In terms of charging, I did find that even when left alone to fully charge, it’s slower to charge compared to my Apple Watch. Now sure, the watch is made through Intel, and it could be the fact the watch charges from the dock and not the micro USB, but it’s absurdly slow. As a test I let the battery run down to 5% before charging again. I wanted to see how long it would take to get to 60%, which is typically enough to get me through my day to and from work. It took the RunIQ an hour and 38 minutes to get to this. Now to some, this might not be much, but for someone who wears and monitors steps at work, and then heads to the gym soon after that, I need a watch that can take a possible quick charge at the end of the day to last me through my workouts.
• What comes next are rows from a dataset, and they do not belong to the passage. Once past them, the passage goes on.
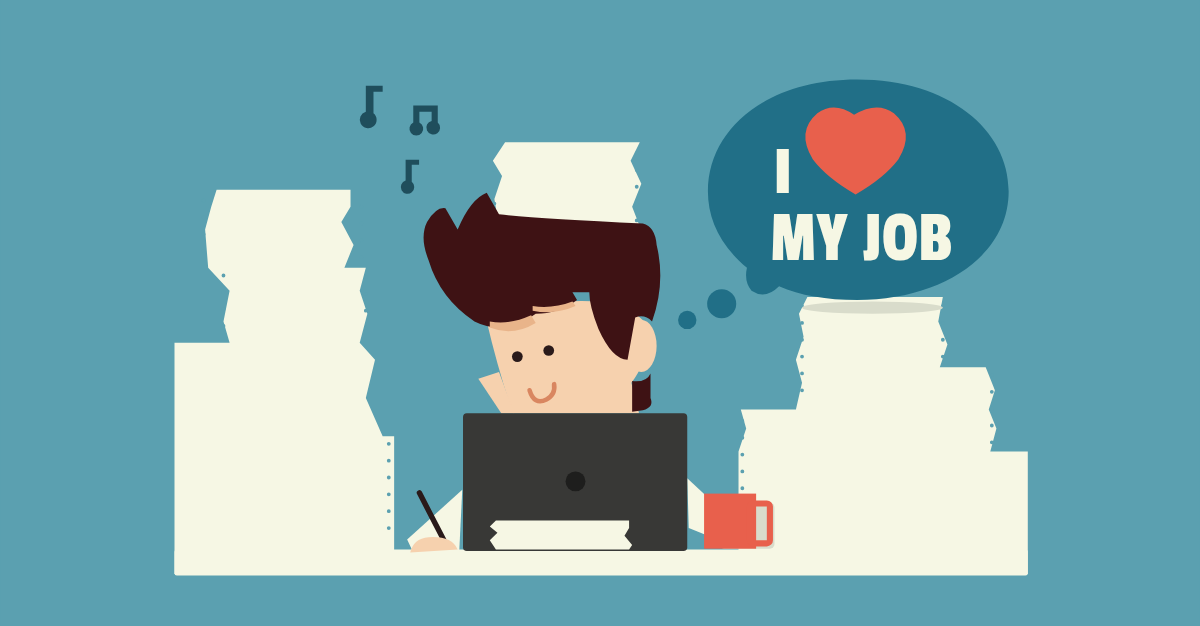
<!DOCTYPE html>
<html lang="en">
<head>
<meta charset="utf-8">
<title>I Love My Job</title>
<link rel="stylesheet" href="https://fonts.googleapis.com/css2?family=Passion+One&display=swap">
<style>
  :root {
    --sky: #5ba0b0;
    --paper: #f6f7e4;
    --paper-shade: #d9dccb;
    --bubble: #216f87;
    --heart: #e8604c;
    --hair: #3e1214;
    --skin: #f6d1ae;
    --skin-shade: #e9b48a;
    --laptop: #383836;
    --note: #1f4e5c;
    --ink: #2a1a1a;
  }
  html, body {
    margin: 0;
    width: 1200px;
    height: 626px;
    overflow: hidden;
    background: var(--sky);
  }
  .scene { display: block; width: 1200px; height: 626px; }
  .bubble-text {
    font-family: "Passion One", "Arial Narrow", sans-serif;
    fill: var(--paper);
  }
</style>
</head>
<body>
<svg class="scene" viewBox="0 0 1568 818" xmlns="http://www.w3.org/2000/svg" role="img" aria-label="Smiling office worker at a laptop between paper stacks, thinking I love my job">
  <defs>
    <g id="music-note">
      <path d="M0 0 v-34 h22 v8 h-12 v28 a11 11 0 1 1 -10 -2z" fill="var(--note)"/>
    </g>
    <g id="double-note">
      <path d="M0 0 v-22 h32 v22 a9 9 0 1 1 -8 -2 v-12 h-16 v14 a9 9 0 1 1 -8 0z" fill="var(--note)"/>
    </g>
  </defs>

  <rect width="1568" height="818" fill="var(--sky)"/>

  <!-- music notes -->
  <use href="#music-note" x="478" y="146"/>
  <use href="#double-note" x="540" y="160"/>
  <use href="#music-note" x="530" y="236" transform="translate(530 236) scale(0.8) translate(-530 -236)"/>

  <!-- paper stacks -->
  <g class="paper-stacks" fill="var(--paper)">
    <path d="M283 248 H458 V270 L446 290 L462 320 L450 350 H478 L470 380 L480 410 L470 448 L490 470 L478 520 L500 570 H515 V750 H228 V448 H300 L292 420 L300 380 L272 350 L268 300 L276 270 Z"/>
    <path d="M660 186 H836 L824 210 L838 240 L826 270 L836 296 H652 L646 260 L656 230 L644 210 Z"/>
    <path d="M1055 388 H1232 L1226 420 L1238 450 L1228 480 H1288 L1300 510 L1292 535 L1302 560 L1294 590 H1343 V750 H965 V590 L975 560 L968 535 H1040 L1048 500 L1040 470 L1050 440 L1044 410 Z"/>
    <rect x="228" y="718" width="1115" height="34" rx="3"/>
  </g>
  <g class="paper-edges" stroke="var(--sky)" stroke-width="5" stroke-linecap="round" stroke-dasharray="0 22" fill="none">
    <path d="M266 262 V345 M292 360 V440 M472 270 V350 M478 362 V440 M508 580 V710"/>
    <path d="M646 200 V290 M832 200 V290"/>
    <path d="M1048 400 V530 M1232 400 V470 M1296 490 V580 M970 550 V640"/>
  </g>

  <!-- worker -->
  <g class="worker">
    <path d="M636 420 Q650 480 670 540 H835 L825 500 Q850 470 842 420 Q800 380 700 400 Z" fill="var(--skin)"/>
    <ellipse cx="838" cy="452" rx="20" ry="34" fill="var(--skin)"/>
    <path d="M625 495 L652 486 L672 540 H655 Z" fill="var(--skin)"/>
    <path d="M558 290 Q570 270 582 272 L598 300 Q615 260 636 252 L652 280 Q700 286 840 292 Q856 296 858 320 Q870 370 852 420 Q842 410 830 415 L820 470 Q800 470 782 430 Q770 400 770 382 H748 L754 392 Q730 410 700 410 Q660 440 620 420 Q575 390 560 340 Q548 310 558 290Z" fill="var(--hair)"/>
    <path d="M826 498 Q845 500 850 488 V520 Q855 532 840 536 L826 538 Z" fill="var(--hair)"/>
    <path d="M640 428 Q670 440 700 422 L694 412 Q665 425 640 420 Z M696 406 Q725 412 752 400 L748 394 Q722 404 696 400 Z" fill="var(--skin-shade)"/>
    <circle cx="676" cy="466" r="7" fill="var(--ink)"/>
    <circle cx="717" cy="458" r="7" fill="var(--ink)"/>
    <path d="M692 510 Q698 530 714 522 Q726 516 724 502" fill="none" stroke="#d98660" stroke-width="6" stroke-linecap="round"/>
    <path d="M604 640 L532 705 L540 722 H600 Z" fill="var(--paper)"/>
    <path d="M898 625 L925 650 V700 L900 690 Z" fill="var(--paper)"/>
    <path d="M548 644 L580 706" stroke="var(--ink)" stroke-width="7" stroke-linecap="round"/>
    <path d="M536 722 Q540 704 560 702 Q590 700 598 718 Z" fill="var(--skin)"/>
  </g>

  <!-- laptop -->
  <rect x="605" y="540" width="293" height="180" rx="5" fill="var(--laptop)"/>
  <circle cx="752" cy="629" r="13" fill="#1e1e1d"/>
  <path d="M648 680 H822 V690 L816 700 L826 712 L822 718 H648 L640 706 L650 696 L640 688 Z" fill="var(--paper)"/>

  <!-- mug -->
  <rect x="940" y="657" width="72" height="60" rx="6" fill="var(--paper-shade)"/>
  <rect x="920" y="645" width="68" height="72" fill="var(--heart)"/>
  <rect x="980" y="658" width="26" height="52" rx="4" fill="none" stroke="var(--heart)" stroke-width="8"/>

  <!-- thought bubble -->
  <g class="thought">
    <ellipse cx="1140" cy="402" rx="92" ry="8" fill="var(--paper-shade)"/>
    <circle cx="898" cy="418" r="12" fill="var(--bubble)"/>
    <circle cx="943" cy="397" r="19" fill="var(--bubble)"/>
    <path d="M1120 104 C1240 104 1318 170 1318 250 C1318 335 1230 392 1120 392 C1080 392 1045 386 1018 374 Q1000 392 982 380 Q972 368 976 350 C940 320 925 285 925 250 C925 170 1000 104 1120 104Z" fill="var(--bubble)"/>
    <text class="bubble-text" x="1010" y="252" font-size="92">I</text>
    <path d="M1116 150 Q1090 132 1068 148 Q1040 172 1062 208 Q1080 232 1118 254 Q1156 232 1174 208 Q1196 172 1168 148 Q1146 132 1116 150Z" fill="var(--heart)"/>
    <text class="bubble-text" x="1006" y="340" font-size="96" textLength="238" lengthAdjust="spacingAndGlyphs">MY JOB</text>
  </g>
</svg>
</body>
</html>
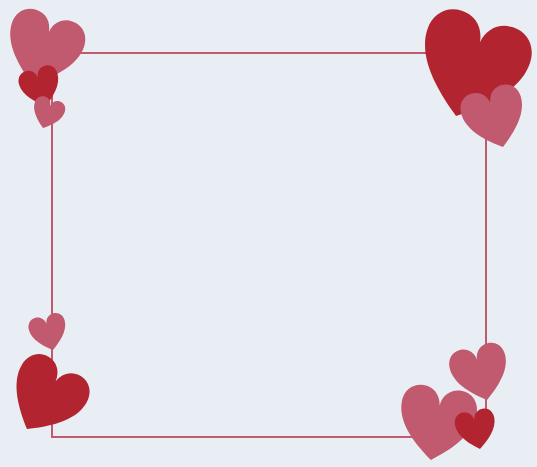
<!DOCTYPE html>
<html lang="en">
<head>
<meta charset="utf-8">
<title>Heart frame</title>
<style>
:root { --paper: #e8eef3; --rose: #c1596f; --red: #b22530; }
html, body { margin: 0; overflow: hidden; background: var(--paper); }
.card { width: 537px; height: 467px; background: var(--paper); }
.card svg { display: block; }
.frame { fill: none; stroke: var(--rose); stroke-width: 2; }
.rose { fill: var(--rose); }
.red { fill: var(--red); }
</style>
</head>
<body>
<main class="card">
<svg width="537" height="467" viewBox="0 0 537 467" role="img" aria-label="Empty frame with hearts at the corners">
  <defs>
    <path id="heart" d="M0 0C-22 -17 -50 -42 -50 -72C-50 -89 -39 -100 -25 -100C-12 -100 -2 -91 0 -76C2 -91 12 -100 25 -100C39 -100 50 -89 50 -72C50 -42 22 -17 0 0Z"/>
  </defs>
  <rect class="frame" x="52" y="53" width="434" height="384"/>
  <g id="top-left">
    <use href="#heart" class="rose" transform="translate(32 84) rotate(18) scale(.76 .72)"/>
    <use href="#heart" class="red" transform="translate(46 106) rotate(-16) scale(.4 .39)"/>
    <use href="#heart" class="rose" transform="translate(43 128) rotate(18) scale(.315 .305)"/>
  </g>
  <g id="top-right">
    <use href="#heart" class="red" transform="translate(456 116) rotate(18) scale(1.08 1.02)"/>
    <use href="#heart" class="rose" transform="translate(503 147) rotate(-16) scale(.62 .6)"/>
  </g>
  <g id="bottom-left">
    <use href="#heart" class="rose" transform="translate(53 350) rotate(-14) scale(.37 .355)"/>
    <use href="#heart" class="red" transform="translate(27 429) rotate(31) scale(.75 .73)"/>
  </g>
  <g id="bottom-right">
    <use href="#heart" class="rose" transform="translate(487 400) rotate(-14) scale(.57 .55)"/>
    <use href="#heart" class="rose" transform="translate(431 460) rotate(9) scale(.76 .73)"/>
    <use href="#heart" class="red" transform="translate(480 449) rotate(-11) scale(.4 .39)"/>
  </g>
</svg>
</main>
</body>
</html>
Depending on usage, this could be a glaring problem – charging. It’s stated that you can get up to 24 hours of battery life on the RunIQ, but even after the most recent OS update, I’m still not quite seeing me lasting a fully day, especially with notifications on, and GPS tracking even for only an hour or two. At the most, I’ve gone on a hike with friends, which was about 3.5 hours, and the battery took a significant hit as a result of the constant GPS pinging.
Despite that, I will say that the built-in Strava integration is lovely. While I’m more of a RunKeeper guy (for Results as well), Strava’s app interface blends in well with what’s going on with the RunIQ. You can easily see distance and other identifiable details. After a run, the data is sent to the Strava app. And in terms of syncing, that’s if you can keep your smartphone connected to it. I found that at least twice a week either one of two things would happen: the watch would disconnect from my phone, or the GPS would be inaccurate on my daily run. This could simply be because the RunIQ is still on Android Wear 1.1, and could change when OS 2.0 comes out, but even then, who’s to say this product would get that update.
Overall, though, the watch is nice, more specifically if you plan on using it for an Android smartphone, because of all of the details you no longer will get from your iPhone. In terms of fitness, yes it can help, but not without your attention to detail. There are minor quirks and I feel like although a nice looking watch, with some favorable features, it’s hard to advocate purchasing this for the $299 price tag.
For more information on New Balance’s RunIQ smartwatch, you can head over to their site today.
Source: Manufacturer supplied review unit
What I Like: Packaging was awesome and overall wrist fit is great; Slight compatibility with Apple; Integrated Strava app
What Needs Improvement: Laggy; Constant freezes; Price